  • Can buy a mini-LED backlit model for same price

Vizio’s M-Series QX TVs sit at the top of its M-Series lineup, which is sandwiched between the company’s high-end P-Series and high-value V-Series sets. Given its performance and generous feature package, the M65QXM ranks as a great overall value for a set its size. If you were to instead shop for an OLED TV, you’d pay around twice as much for a 65-inch model, even one from Vizio itself.

The main factor that holds the M-Series QX from being declared an extraordinary value is the existence of TCL’s 6-Series mini-LED-backlit models, which are priced only a hundred dollars or so higher. While we did find some nits to pick with the 6-Series TV that we reviewed, we found its overall performance to be very competitive even with sets priced substantially higher.

  • Value score: 4/5 

Vizio M65QXM on TV stand angled

HBO Max is one of the Vizio's many built-in app options for streaming. (Image credit: Future)

Should I buy the Vizio M-Series QX ?

Swipe to scroll horizontally
Sony A80K
FeaturesSolid HDR support, along with HDMI 2.1 features like 4K/120Hz, VRR, and ALLM.4/5
Picture qualityGood brightness and contrast, strong shadow detail, and rich color for a budget TV.4/5
Sound qualitySo-so audio performance makes it best paired with a soundbar.3/5
DesignGood overall design is enhanced here by a stand with adjustable height.3.5/5
Smart TV and menusAverage smart TV interface, though picture adjustments are easily accessed.3.5/5
GamingA solid HDMI 2.1 feature set makes this a great choice for gaming.4.5/5
ValueA very good value, but faces competition from TCL's 6-series.4/5

Buy it if...

You want a solid TV that’s also affordable
Vizio’s M-Series QX offers impressive all-around performance, along with a nice features package for the price.

You’re into gaming
The list of gaming features provided on this 120Hz-capable TV hits all the high points, which isn’t always the case in a budget set.

You don’t mind dimming the lights
When adjusted for best picture performance, the M-Series QX will have reduced brightness, though it’s comparable to many other TVs in that respect. 

Don't buy it if...

You plan to watch in a bright room
While the M-Series QX delivers good maximum brightness, it comes up short of the best QLED TVs in that respect.

You have an aversion to making picture adjustments
The M-Series QX doesn’t provide a highly accurate picture preset for watching movies, so it will require a bit of work to look its best.

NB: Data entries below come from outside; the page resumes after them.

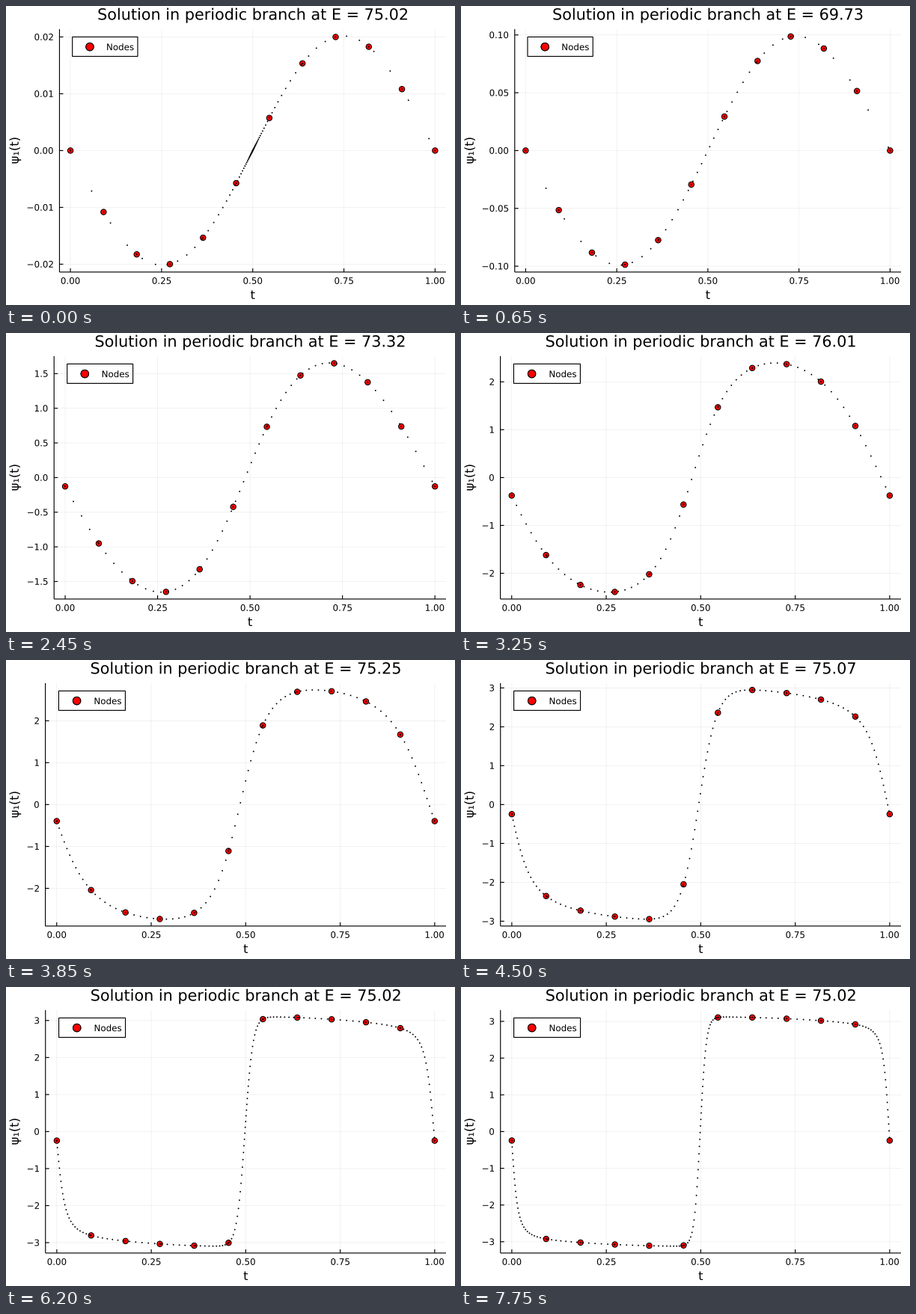
Animation, 600 px wide and 400 px high, one loop 7.8 s. Source, as a matplotlib script:

```python
import numpy as np
import matplotlib.pyplot as plt
from matplotlib.animation import FuncAnimation
from matplotlib.collections import LineCollection
from matplotlib.patches import PathPatch, Rectangle
from matplotlib.textpath import TextPath
from matplotlib.transforms import Affine2D

plt.rcParams["font.family"] = "DejaVu Sans"

W, H, FRAMES = 600, 400, 156
PT = 0.72                                  # points per pixel at 100 dpi
RIGHT, TOP, BOTTOM = 588.0, 30.9, 355.9
MID = (TOP + BOTTOM) / 2
SMALL, LABEL, TITLE = 11.87, 16.3, 20.76   # font sizes in pixels
NODES = np.arange(12) / 11
GRID = np.linspace(0, 1, 6001)

# frame: amplitude, start steepness, plateau tilt, middle steepness,
#        tanh share, phase shift, point clustering in the middle, at the ends
POSES = {
    0:   (0.02017, 1.00, 0.000, 1.02, 0, 0.0000, 0.004, 5.000),
    13:  (0.0991, 1.04, 0.000, 1.15, 0, 0.0000, 0.085, 3.000),
    32:  (0.8130, 1.10, 0.000, 1.30, 0, 0.0014, 0.092, 0.600),
    65:  (2.3940, 1.88, 0.000, 2.80, 0, 0.0225, 0.085, 0.115),
    90:  (2.9470, 5.75, 0.160, 6.60, 1, 0.0054, 0.028, 0.027),
    124: (3.0950, 13.4, 0.105, 15.0, 1, 0.0021, 0.008, 0.0125),
    155: (3.1200, 18.6, 0.075, 20.0, 1, 0.00145, 0.0068, 0.008),
}
LOG = [0, 1, 3, 6, 7]                      # columns blended on a log scale
TIMES = np.array(list(POSES), float)
TABLE = np.array(list(POSES.values()))
TABLE[:, LOG] = np.log(TABLE[:, LOG])


def hermite(s, a, b, da, db):
    return (a + (b - a) * s * s * (3 - 2 * s)
            + da * s * (1 - s) ** 2 - db * s * s * (1 - s))


def tangents():
    d = np.diff(TABLE, axis=0) / np.diff(TIMES)[:, None]
    same = d[:-1] * d[1:] > 0
    total = np.where(same, d[:-1] + d[1:], 1)
    inner = np.where(same, 2 * d[:-1] * d[1:] / total, 0)
    return np.vstack([d[:1], inner, d[-1:] * 0.7])


SLOPES = tangents()


def pose(f):
    i = min(np.searchsorted(TIMES, f, side="right") - 1, len(TIMES) - 2)
    h = TIMES[i + 1] - TIMES[i]
    p = hermite((f - TIMES[i]) / h, TABLE[i], TABLE[i + 1],
                h * SLOPES[i], h * SLOPES[i + 1])
    p[LOG] = np.exp(p[LOG])
    return p


def energy(f):
    if f <= 32:
        return 69.12 + 5.9 * np.exp(-0.175 * f) + 0.009 * (f / 32) ** 2
    if f < 65:
        return hermite((f - 32) / 33, 69.15, 76.01, 0.7, -3.9)
    return 75.02 + 0.99 * np.exp(-0.12 * (f - 65))


def curve(t, p):
    amp, start, tilt, middle, share, shift = p[:6]

    def lobe(u):
        x = start * np.tan(np.pi * np.clip(u, 0, 0.499999))
        y = middle * np.tan(np.pi * np.clip(0.5 - u, 0, 0.499999))
        rise = x / np.hypot(1, x) * (1 - tilt * (1 - 2 * u) ** 2)
        return rise * ((1 - share) * y / np.hypot(1, y) + share * np.tanh(y))

    peak = lobe(np.linspace(0, 0.5, 1001)).max()
    w = (t + shift) % 1
    return amp / peak * np.where(w < 0.5, -lobe(w), lobe(1 - w))


def steps(p):
    """Solver steps: close together where the motion is fast."""
    mid, end = p[6:]
    v = np.abs(GRID - 0.5)
    rho = (1 / np.hypot(v, mid) + 1 / np.hypot(0.5 - v, end)) / 0.135
    s = np.concatenate([[0], np.cumsum((rho[1:] + rho[:-1]) / 2 * GRID[1])])
    return np.concatenate([np.interp(np.arange(int(s[-1]) + 1), s, GRID), NODES])


def y_ticks(limit):
    best, out = -1, None
    for z in range(-4, 2):
        for q, nice in ((1, 1), (5, 0.9), (2, 0.7), (2.5, 0.5), (3, 0.2)):
            step = q * 10.0 ** z
            k = int(limit / step)
            if k not in (2, 3):
                continue
            score = (1 - abs(2 * k - 4) / 5) / 4 + limit / (2 * k * step) + nice / 4
            if score > best:
                digits = max(0, -z + (q == 2.5))
                best, out = score, (step * np.arange(-k, k + 1), digits)
    return out


fig = plt.figure(figsize=(W / 100, H / 100), dpi=100, facecolor="white")
ax = fig.add_axes([0, 0, 1, 1])
ax.set(xlim=(0, W), ylim=(H, 0))
ax.axis("off")

outlines = {}


def outline(s, size):
    """Glyph outlines and their inked extent, cached."""
    if (s, size) not in outlines:
        path = TextPath((0, 0), s, size=size)
        outlines[s, size] = path, path.get_extents()
    return outlines[s, size]


class Label:
    """Text with its baseline at (x, y), placed to a fraction of a pixel."""

    def __init__(self, size, align=0.5, angle=0):
        self.size, self.align, self.angle = size, align, angle
        self.patch = ax.add_patch(PathPatch(outline("0", size)[0], fc="black",
                                            lw=0, zorder=6))

    def put(self, s, x, y):
        path, ink = outline(s, self.size)
        move = Affine2D().translate(-ink.x0 - self.align * ink.width, 0)
        move.scale(1, -1).rotate_deg(self.angle).translate(x, y)
        self.patch.set_path(move.transform_path(path))


def lines(width, z, **kw):
    c = LineCollection([], colors="black", linewidths=width * PT, zorder=z, **kw)
    c.set_snap(False)
    return ax.add_collection(c, autolim=False)


def discs(n, d, z, **kw):
    return ax.scatter(np.zeros(n), np.zeros(n), s=np.full(n, (d * PT) ** 2),
                      zorder=z, **kw)


red = dict(facecolors="red", edgecolors="black", linewidths=1.0 * PT)
grid = lines(0.7, 1, alpha=0.075)
axes = lines(1.15, 2)
nodes = discs(12, 7.4, 3, **red)
dots = discs(1, 1.9, 4, facecolors="black", linewidths=0)
box = ax.add_patch(Rectangle((0, 41.4), 1, 26, fc="white", ec="black",
                             lw=1.15 * PT, zorder=5, snap=False))
key = discs(2, 10.4, 6, **red)
key_text = Label(SMALL, align=0)
title = Label(TITLE)
x_label = Label(LABEL)
Label(LABEL, angle=-90).put("ψ₁(t)", 16.8, MID)
x_marks = np.arange(5) / 4
x_texts = [Label(SMALL) for _ in x_marks]
y_texts = [Label(SMALL, align=1) for _ in range(7)]


def draw(f):
    p = pose(f)
    amp = p[0]
    marks, digits = y_ticks(1.06 * amp)
    names = [f"{abs(v):.{digits}f}" for v in marks]
    names = ["−" + s if v < -1e-9 else s for s, v in zip(names, marks)]
    left = 37.45 + max(outline(s, SMALL)[1].width for s in names)
    width = RIGHT - left

    def px(t):
        return left + width * (t + 0.03) / 1.06

    def py(v):
        return MID - v / (1.06 * amp) * (BOTTOM - TOP) / 2

    def place(item, t):
        item.set_offsets(np.column_stack([px(t), py(curve(t, p))]))

    t = steps(p)
    place(nodes, NODES)
    place(dots, t)
    dots.set_sizes(np.full(len(t), (1.9 * PT) ** 2))

    xs, ys = px(x_marks), py(marks)
    grid.set_segments([[(x, TOP), (x, BOTTOM)] for x in xs]
                      + [[(left, y), (RIGHT, y)] for y in ys])
    axes.set_segments([[(left, BOTTOM), (RIGHT, BOTTOM)], [(left, BOTTOM), (left, TOP)]]
                      + [[(x, BOTTOM), (x, BOTTOM - 5)] for x in xs]
                      + [[(left, y), (left + 5, y)] for y in ys])

    for item, v, x in zip(x_texts, x_marks, xs):
        item.put(f"{v:.2f}", x, 371.8)
    for i, item in enumerate(y_texts):
        item.patch.set_visible(i < len(ys))
        if i < len(ys):
            item.put(names[i], left - 8.7, ys[i] + 0.365 * SMALL)

    edge = left + width / 30
    box.set_x(edge)
    box.set_width(40.8 + 0.09 * width)
    key.set_offsets([(edge + 0.0451 * width, 54.6)] * 2)
    key_text.put("Nodes", edge + 0.088 * width + 1, 59.1)
    center = (left + RIGHT) / 2
    x_label.put("t", center, 392)
    title.put(f"Solution in periodic branch at E = {energy(f):.2f}", center, 18.4)
    return []


anim = FuncAnimation(fig, draw, frames=FRAMES, init_func=lambda: draw(0),
                     interval=50, repeat=True, repeat_delay=0, blit=False)
plt.show()
```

You want a TV with an ATSC 3.0 tuner
The built-in tuner on M-Series QX TVs is version ATSC 1.0, which means it won’t support future digital TV broadcasts with 4K resolution and Dolby Atmos sound. 

Also consider...

If our M-Series QX review has you considering other options, here are three more TVs to ponder.


Among the lowest-cost OLEDs available, LG’s entry-level A2 series models deliver excellent overall  picture quality though brightness is somewhat lacking and they have comparatively limited gaming features.


TCL 6-Series
TCL’s 6-series sets are among the least expensive models offering mini-LED backlights and Quantum Dots for enhanced brightness and extended color. Another very  good option if you’re looking for a high-quality TV at a low price.


Hisense H8G
The Hisense H8G Quantum Series does so much at a price that will make you wonder why you'd even consider “premium” televisions. Overall this is an affordable, high-quality television and we highly recommend it.

Al Griffin
Senior Editor Home Entertainment, US

Al Griffin has been writing about and reviewing A/V tech since the days LaserDiscs roamed the earth, and was previously the editor of Sound & Vision magazine. 

When not reviewing the latest and greatest gear or watching movies at home, he can usually be found out and about on a bike.